TRY IT
Give only the number of lines in the data that contain the word "along".

DATA UNDER STUDY
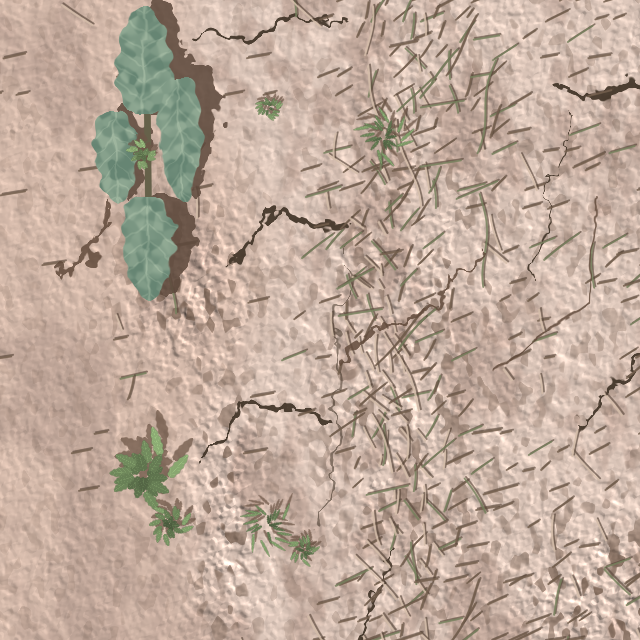
A WebGL 1 fragment shader for this texture:

```glsl
precision highp float;
uniform vec2 u_resolution;

float hash(vec2 p) {
  return fract(sin(dot(p, vec2(127.1, 311.7))) * 43758.55);
}

// Smooth cellular noise
float grain(vec2 p) {
  vec2 cell = floor(p);
  float sum = 0., total = 0.;
  for (int y = -1; y <= 1; y++) for (int x = -1; x <= 1; x++) {
    vec2 id = cell + vec2(x, y);
    vec2 d = id + vec2(hash(id), hash(id + 37.)) - p;
    float weight = exp(-7. * dot(d, d));
    sum += weight * hash(id + 71.);
    total += weight;
  }
  return sum / total;
}

float ground(vec2 p) {
  return grain(p * vec2(26, 18)) * .4 + grain(p * 65.) * .35 + grain(p * 150.) * .25;
}

vec2 jitter(vec2 p) {
  return vec2(grain(p), grain(p + 50.)) - .5;
}

float blob(vec2 p, vec2 center, vec2 size) {
  vec2 d = (p - center) / size;
  return exp(-dot(d, d));
}

float stroke(vec2 p, vec2 a, vec2 b, float width) {
  vec2 ab = b - a;
  float t = clamp(dot(p - a, ab) / dot(ab, ab), 0., 1.);
  return smoothstep(width + .0014, width - .0008, length(p - a - ab * t));
}

float bend(vec2 p, vec4 ab, vec2 c, float width) {
  return max(stroke(p, ab.xy, ab.zw, width * .7), stroke(p, ab.zw, c, width));
}

// Leaf blade: x = coverage, y = vein strength
vec2 leaf(vec2 p, vec2 base, vec2 tip, float width) {
  vec2 axis = tip - base, d = p - base;
  float len = length(axis);
  axis /= len;
  float u = dot(d, axis) / len;
  float v = (axis.x * d.y - axis.y * d.x) / width;
  float along = clamp(u, .001, .999);
  float edge = 1.85 * pow(along, .35) * pow(1. - along, .6);
  edge *= .93 + .09 * sin(along * 27. + sign(v));
  float soft = .0015 / width;
  float cover = smoothstep(soft, -soft, abs(v) - edge) * step(0., u) * step(u, 1.);
  float side = smoothstep(.13, 0., abs(fract(u * 6. - abs(v) * 1.3) - .5));
  return vec2(cover, max(smoothstep(.08, 0., abs(v)), side * .65));
}

vec2 over(vec2 under, vec2 top) {
  return vec2(max(under.x, top.x), mix(under.y, top.y, top.x));
}

vec2 seedling(vec2 p) {
  vec2 r = leaf(p, vec2(.225, .825), vec2(.224, .99), .047);
  r = over(r, leaf(p, vec2(.276, .88), vec2(.288, .685), .036));
  r = over(r, leaf(p, vec2(.178, .825), vec2(.185, .68), .038));
  return over(r, leaf(p, vec2(.232, .695), vec2(.23, .53), .043));
}

// Rosette of small leaves with a cast shadow
void tuft(inout vec3 col, vec2 p, vec2 center, float radius, float slim, vec3 green) {
  if (distance(p, center) > radius * 2.5) return;
  float shadow = 0.;
  vec2 blades = vec2(0);
  for (int i = 0; i < 20; i++) {
    float h = hash(center + float(i)), a = float(i) * 2.4;
    vec2 base = center + radius * .7 * h * vec2(cos(a), sin(a));
    vec2 tip = base + radius * (.35 + .4 * h) * vec2(cos(a + h), sin(a + h));
    shadow = max(shadow, leaf(p - radius * vec2(.12, .4), base, tip, radius * slim).x);
    vec2 blade = leaf(p, base, tip, radius * slim);
    blades = over(blades, vec2(blade.x, h + blade.y * .3));
  }
  col = mix(col, vec3(.43, .34, .28), shadow * .75);
  col = mix(col, green * (.65 + .5 * blades.y), blades.x);
}

// Dry stalks, denser along a wandering band
void straw(inout vec3 col, vec2 p, float scale) {
  vec2 cell = floor(p * scale);
  for (int y = -1; y <= 1; y++) for (int x = -1; x <= 1; x++) {
    vec2 id = cell + vec2(x, y);
    float h = hash(id + scale), k = hash(id + scale + 19.);
    vec2 c = (id + vec2(h, k)) / scale;
    float band = exp(-pow(abs(c.x - .61 - .04 * sin(c.y * 9.)) / .08, 2.));
    float on = step(hash(id + 53.), .9 * band + .2 * smoothstep(.5, .7, c.x) + .03);
    float a = 1.35 + (k - .5) * 2.4;
    vec2 reach = vec2(cos(a), sin(a)) * (.25 + .5 * h) / scale;
    vec2 q = p + vec2(.006 * sin(p.y * 38. + h * 30.), 0);
    vec3 tint = mix(vec3(.45, .37, .3), vec3(.83, .74, .66), step(.5, k));
    tint = mix(tint, vec3(.46, .5, .36), step(.75, h));
    col = mix(col, vec3(.34, .27, .22), .65 * on * stroke(q - .0025, c - reach, c + reach, .0012));
    col = mix(col, tint, .85 * on * stroke(q, c - reach, c + reach, .0012));
  }
}

void main() {
  vec2 p = gl_FragCoord.xy / u_resolution;

  // Soil: pale plates, pinker left side, crumbly patches
  float mottle = grain(p * vec2(11, 6)) * .6 + grain(p * vec2(45, 30)) * .4;
  float crumb = blob(p, vec2(.29, .55), vec2(.09, .11)) + blob(p, vec2(.35, .2), vec2(.05, .2));
  crumb += blob(p, vec2(.95, .07), vec2(.12, .1)) + .6 * blob(p, vec2(.62, .45), vec2(.13, .4));
  crumb = min(crumb + .2 * smoothstep(.5, .8, p.x), 1.);
  float pink = smoothstep(.42, .28, p.x + .06 * sin(p.y * 8.));
  vec3 col = mix(vec3(.87, .785, .735), vec3(.83, .725, .665), pink);
  col = mix(col, vec3(.73, .63, .58), smoothstep(.42, .8, mottle) * .8 + crumb * .2);
  col *= 1. + (ground(p + .0035) - ground(p)) * (.45 + crumb);
  float pits = smoothstep(.66, .86, grain(p * vec2(85, 60) + 9.));
  col = mix(col, vec3(.45, .36, .3), pits * (.15 + .65 * crumb));

  // Cracks, roughened by noise
  vec2 q = p + .03 * jitter(p * 28.) + .012 * jitter(p * 95.);
  float crack = bend(q, vec4(.3, .948, .38, .94), vec2(.46, .978), .003);
  crack = max(crack, stroke(q, vec2(.46, .978), vec2(.55, .955), .002));
  crack = max(crack, bend(q, vec4(.365, .585, .42, .662), vec2(.535, .648), .0035));
  crack = max(crack, bend(q, vec4(.31, .285, .39, .362), vec2(.51, .35), .004));
  crack = max(crack, bend(q, vec4(.86, .863, .92, .854), vec2(1.02, .876), .005));
  crack = max(crack, bend(q, vec4(.89, .825, .853, .66), vec2(.83, .55), .001));
  crack = max(crack, bend(q, vec4(.89, .33, .94, .39), vec2(1.02, .45), .003));
  crack = max(crack, bend(q, vec4(.62, .13, .58, .08), vec2(.55, -.02), .002));
  crack = max(crack, .6 * bend(q, vec4(.54, .62, .53, .4), vec2(.505, .17), .002));
  col = mix(col, vec3(.25, .2, .15), crack * .92);

  // Stalks and twigs
  for (int i = 0; i < 3; i++) straw(col, p, 34. - 12.5 * float(i));
  vec2 wavy = mix(p, q, .3);
  float twig = bend(wavy, vec4(.93, .69, .92, .53), vec2(.77, .42), .0012);
  twig = max(twig, bend(q, vec4(.17, .67, .13, .6), vec2(.1, .57), .004));
  twig = max(twig, bend(q, vec4(.75, .61, .66, .51), vec2(.54, .44), .003));
  col = mix(col, vec3(.38, .29, .23), twig * .85);

  // Small plants
  vec3 green = vec3(.45, .55, .37);
  tuft(col, p, vec2(.225, .255), .065, .13, green * 1.1);
  tuft(col, p, vec2(.265, .18), .03, .15, green);
  tuft(col, p, vec2(.6, .785), .04, .07, green);
  tuft(col, p, vec2(.42, .18), .04, .06, green);
  tuft(col, p, vec2(.475, .14), .022, .12, green);
  tuft(col, p, vec2(.42, .832), .018, .14, green);

  // Broad-leaved seedling and its shadow
  col = mix(col, vec3(.36, .28, .23), seedling(q - vec2(.022, .008)).x * .85);
  col = mix(col, vec3(.4, .38, .29), stroke(p, vec2(.23, .85), vec2(.232, .68), .005));
  vec2 leaves = seedling(wavy);
  float shade = clamp(.35 + .45 * leaves.y + .9 * (grain(p * 75.) - .5), 0., 1.);
  col = mix(col, mix(vec3(.4, .52, .45), vec3(.62, .71, .62), shade), leaves.x);
  tuft(col, p, vec2(.222, .757), .024, .16, green * 1.2);

  gl_FragColor = vec4(col, 1);
}
```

RESPONSE AREA
4